[Document images with source code]
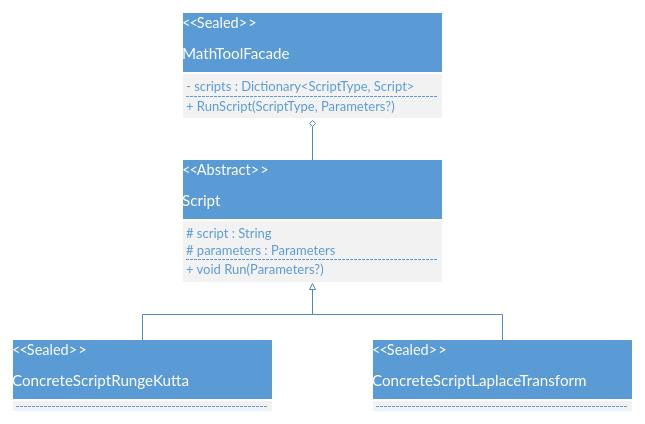
<!DOCTYPE html>
<html lang="en">
<head>
<meta charset="utf-8">
<title>Script class diagram</title>
<style>
:root {
  --blue: #5b9bd5;
  --line: #4f8cbd;
  --panel: #f2f2f2;
  --paper: #ffffff;
}
* { box-sizing: border-box; margin: 0; padding: 0; }
html, body { width: 645px; height: 424px; overflow: hidden; background: var(--paper); }
.diagram {
  position: relative;
  width: 645px;
  height: 424px;
  overflow: hidden;
  font-family: Lato, "Open Sans", sans-serif;
}
.connectors { position: absolute; inset: 0; fill: none; stroke: var(--line); stroke-width: 1; }
.connectors .marker { fill: var(--paper); }
.class-box {
  position: absolute;
  width: 259px;
  display: flex;
  flex-direction: column;
  gap: 2px;
  white-space: nowrap;
}
.facade { left: 183px; top: 13px; }
.script { left: 183px; top: 160px; }
.runge-kutta { left: 13px; top: 340px; }
.laplace { left: 373px; top: 340px; }
.class-head { height: 59px; overflow: hidden; background: var(--blue); color: var(--paper); }
.stereotype { margin-left: -1px; font-size: 14.5px; line-height: 19px; }
.open { letter-spacing: -1px; }
.close { letter-spacing: 1px; }
.class-name { margin: 11px 0 0 -1px; font-size: 15.2px; font-weight: 400; line-height: 20px; }
.members {
  padding: 4px 5px 0 3px;
  background: var(--panel);
  color: var(--blue);
  font-size: 13px;
  line-height: 17px;
}
.facade .members { height: 44px; }
.script .members { height: 61px; }
.members.empty { height: 10px; padding-top: 5px; }
.divider {
  height: 1px;
  margin-bottom: 1px;
  background: repeating-linear-gradient(90deg, var(--blue) 0 3px, transparent 3px 4px);
}
.facade .divider { margin-top: 1px; }
</style>
</head>
<body>
<main class="diagram">
  <svg class="connectors" width="645" height="424" viewBox="0 0 645 424" aria-hidden="true">
    <path d="M312.5 126V160"/>
    <polygon class="marker" points="312.5,120.5 315.5,123.5 312.5,126.5 309.5,123.5"/>
    <path d="M312.5 290V314.5M142.5 340V314.5H502.5V340"/>
    <polygon class="marker" points="312.5,283.5 315.5,289.5 309.5,289.5"/>
  </svg>

  <section class="class-box facade">
    <header class="class-head">
      <p class="stereotype"><span class="open">&lt;&lt;</span>Sealed<span class="close">&gt;&gt;</span></p>
      <h2 class="class-name">MathToolFacade</h2>
    </header>
    <div class="members">
      <p>- scripts : Dictionary&lt;ScriptType, Script&gt;</p>
      <div class="divider"></div>
      <p>+ RunScript(ScriptType, Parameters?)</p>
    </div>
  </section>

  <section class="class-box script">
    <header class="class-head">
      <p class="stereotype"><span class="open">&lt;&lt;</span>Abstract<span class="close">&gt;&gt;</span></p>
      <h2 class="class-name">Script</h2>
    </header>
    <div class="members">
      <p># script : String</p>
      <p># parameters : Parameters</p>
      <div class="divider"></div>
      <p>+ void Run(Parameters?)</p>
    </div>
  </section>

  <section class="class-box runge-kutta">
    <header class="class-head">
      <p class="stereotype"><span class="open">&lt;&lt;</span>Sealed<span class="close">&gt;&gt;</span></p>
      <h2 class="class-name">ConcreteScriptRungeKutta</h2>
    </header>
    <div class="members empty"><div class="divider"></div></div>
  </section>

  <section class="class-box laplace">
    <header class="class-head">
      <p class="stereotype"><span class="open">&lt;&lt;</span>Sealed<span class="close">&gt;&gt;</span></p>
      <h2 class="class-name">ConcreteScriptLaplaceTransform</h2>
    </header>
    <div class="members empty"><div class="divider"></div></div>
  </section>
</main>
</body>
</html>
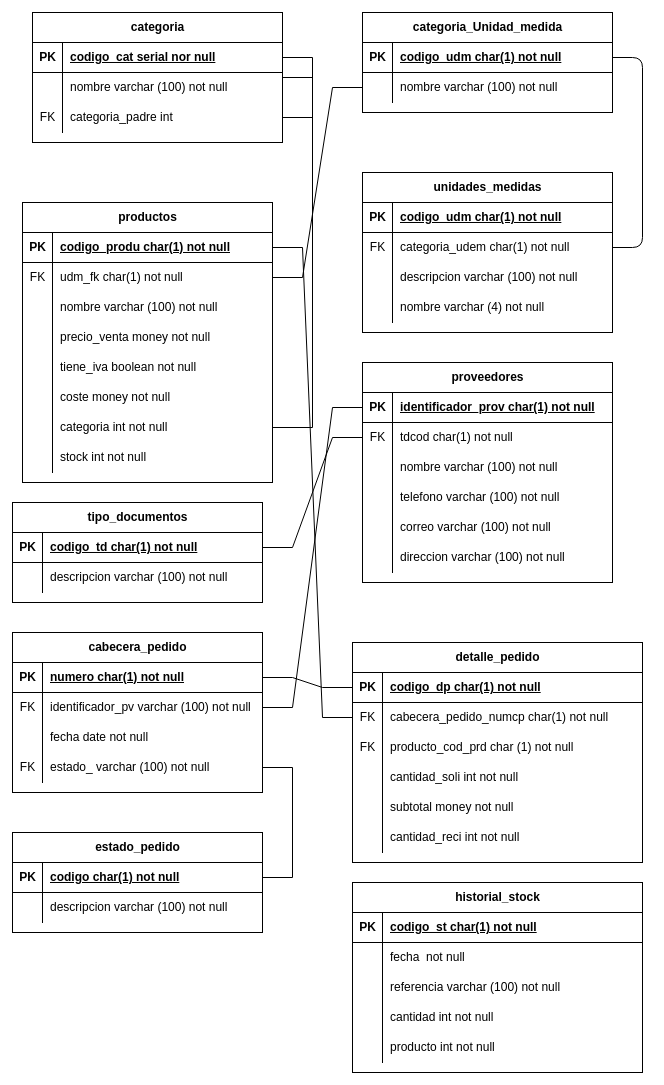
<!DOCTYPE html>
<html lang="es">
<head>
<meta charset="utf-8">
<title>Diagrama entidad-relación</title>
<style>
:root { --paper: #fff; --ink: #000; --row: 30px; --key: 30px; }
* { box-sizing: border-box; margin: 0; padding: 0; }
html, body { width: 664px; height: 1085px; overflow: hidden; background: var(--paper); }
.diagram { position: relative; width: 664px; height: 1085px; color: var(--ink); font: 12px/29px "Liberation Sans", Arial, Helvetica, sans-serif; }
.links { position: absolute; left: 0; top: 0; fill: none; stroke: var(--ink); stroke-width: 1; }
.entity { position: absolute; width: 251px; padding-bottom: 9px; border: 1px solid var(--ink); background: var(--paper); }
.entity.wide { width: 291px; }
.entity h2 { height: var(--row); border-bottom: 1px solid var(--ink); font-size: 12px; font-weight: 700; text-align: center; }
.entity ul { list-style: none; }
.entity li { display: grid; grid-template-columns: var(--key) 1fr; height: var(--row); white-space: pre; }
.entity b, .entity i { font-style: normal; font-weight: 400; }
.entity b { border-right: 1px solid var(--ink); text-align: center; }
.entity i { padding-left: 7px; }
.entity .primary { border-bottom: 1px solid var(--ink); }
.primary b, .primary i { font-weight: 700; }
.primary i { text-decoration: underline; }
#categoria { left: 32px; top: 12px; }
#categoria-unidad { left: 362px; top: 12px; }
#unidades { left: 362px; top: 172px; }
#productos { left: 22px; top: 202px; }
#proveedores { left: 362px; top: 362px; }
#documentos { left: 12px; top: 502px; }
#cabecera { left: 12px; top: 632px; }
#estado { left: 12px; top: 832px; }
#detalle { left: 352px; top: 642px; }
#historial { left: 352px; top: 882px; }
</style>
</head>
<body>
<main class="diagram">
  <svg class="links" width="664" height="1085" viewBox="0 0 664 1085" aria-hidden="true">
    <g transform="translate(.5 .5)">
      <polyline points="282,57 312,57 312,427 272,427"/>
      <polyline points="282,77 312,77 312,117 282,117"/>
      <polyline points="362,87 332,87 302,277 272,277"/>
      <path d="M612 57H632Q642 57 642 67V237Q642 247 632 247H612"/>
      <polyline points="272,247 302,247 322,717 352,717"/>
      <polyline points="262,547 292,547 332,437 362,437"/>
      <polyline points="262,707 292,707 332,407 362,407"/>
      <polyline points="262,677 292,677 322,687 352,687"/>
      <polyline points="262,767 292,767 292,877 262,877"/>
    </g>
  </svg>

  <section class="entity" id="categoria">
    <h2>categoria</h2>
    <ul>
      <li class="primary"><b>PK</b><i>codigo_cat serial nor null</i></li>
      <li><b></b><i>nombre varchar (100) not null</i></li>
      <li><b>FK</b><i>categoria_padre int</i></li>
    </ul>
  </section>

  <section class="entity" id="categoria-unidad">
    <h2>categoria_Unidad_medida</h2>
    <ul>
      <li class="primary"><b>PK</b><i>codigo_udm char(1) not null</i></li>
      <li><b></b><i>nombre varchar (100) not null</i></li>
    </ul>
  </section>

  <section class="entity" id="unidades">
    <h2>unidades_medidas</h2>
    <ul>
      <li class="primary"><b>PK</b><i>codigo_udm char(1) not null</i></li>
      <li><b>FK</b><i>categoria_udem char(1) not null</i></li>
      <li><b></b><i>descripcion varchar (100) not null</i></li>
      <li><b></b><i>nombre varchar (4) not null</i></li>
    </ul>
  </section>

  <section class="entity" id="productos">
    <h2>productos</h2>
    <ul>
      <li class="primary"><b>PK</b><i>codigo_produ char(1) not null</i></li>
      <li><b>FK</b><i>udm_fk char(1) not null</i></li>
      <li><b></b><i>nombre varchar (100) not null</i></li>
      <li><b></b><i>precio_venta money not null</i></li>
      <li><b></b><i>tiene_iva boolean not null</i></li>
      <li><b></b><i>coste money not null</i></li>
      <li><b></b><i>categoria int not null</i></li>
      <li><b></b><i>stock int not null</i></li>
    </ul>
  </section>

  <section class="entity" id="proveedores">
    <h2>proveedores</h2>
    <ul>
      <li class="primary"><b>PK</b><i>identificador_prov char(1) not null</i></li>
      <li><b>FK</b><i>tdcod char(1) not null</i></li>
      <li><b></b><i>nombre varchar (100) not null</i></li>
      <li><b></b><i>telefono varchar (100) not null</i></li>
      <li><b></b><i>correo varchar (100) not null</i></li>
      <li><b></b><i>direccion varchar (100) not null</i></li>
    </ul>
  </section>

  <section class="entity" id="documentos">
    <h2>tipo_documentos</h2>
    <ul>
      <li class="primary"><b>PK</b><i>codigo_td char(1) not null</i></li>
      <li><b></b><i>descripcion varchar (100) not null</i></li>
    </ul>
  </section>

  <section class="entity" id="cabecera">
    <h2>cabecera_pedido</h2>
    <ul>
      <li class="primary"><b>PK</b><i>numero char(1) not null</i></li>
      <li><b>FK</b><i>identificador_pv varchar (100) not null</i></li>
      <li><b></b><i>fecha date not null</i></li>
      <li><b>FK</b><i>estado_ varchar (100) not null</i></li>
    </ul>
  </section>

  <section class="entity" id="estado">
    <h2>estado_pedido</h2>
    <ul>
      <li class="primary"><b>PK</b><i>codigo char(1) not null</i></li>
      <li><b></b><i>descripcion varchar (100) not null</i></li>
    </ul>
  </section>

  <section class="entity wide" id="detalle">
    <h2>detalle_pedido</h2>
    <ul>
      <li class="primary"><b>PK</b><i>codigo_dp char(1) not null</i></li>
      <li><b>FK</b><i>cabecera_pedido_numcp char(1) not null</i></li>
      <li><b>FK</b><i>producto_cod_prd char (1) not null</i></li>
      <li><b></b><i>cantidad_soli int not null</i></li>
      <li><b></b><i>subtotal money not null</i></li>
      <li><b></b><i>cantidad_reci int not null</i></li>
    </ul>
  </section>

  <section class="entity wide" id="historial">
    <h2>historial_stock</h2>
    <ul>
      <li class="primary"><b>PK</b><i>codigo_st char(1) not null</i></li>
      <li><b></b><i>fecha  not null</i></li>
      <li><b></b><i>referencia varchar (100) not null</i></li>
      <li><b></b><i>cantidad int not null</i></li>
      <li><b></b><i>producto int not null</i></li>
    </ul>
  </section>
</main>
</body>
</html>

• INSTRUCTIONS FOR THE TASK: Would you copy out each line of the records above where the word "absolute" occurs?

• EXERCISE OUTPUT:
.connectors { position: absolute; inset: 0; fill: none; stroke: var(--line); stroke-width: 1; }
  position: absolute;
.links { position: absolute; left: 0; top: 0; fill: none; stroke: var(--ink); stroke-width: 1; }
.entity { position: absolute; width: 251px; padding-bottom: 9px; border: 1px solid var(--ink); background: var(--paper); }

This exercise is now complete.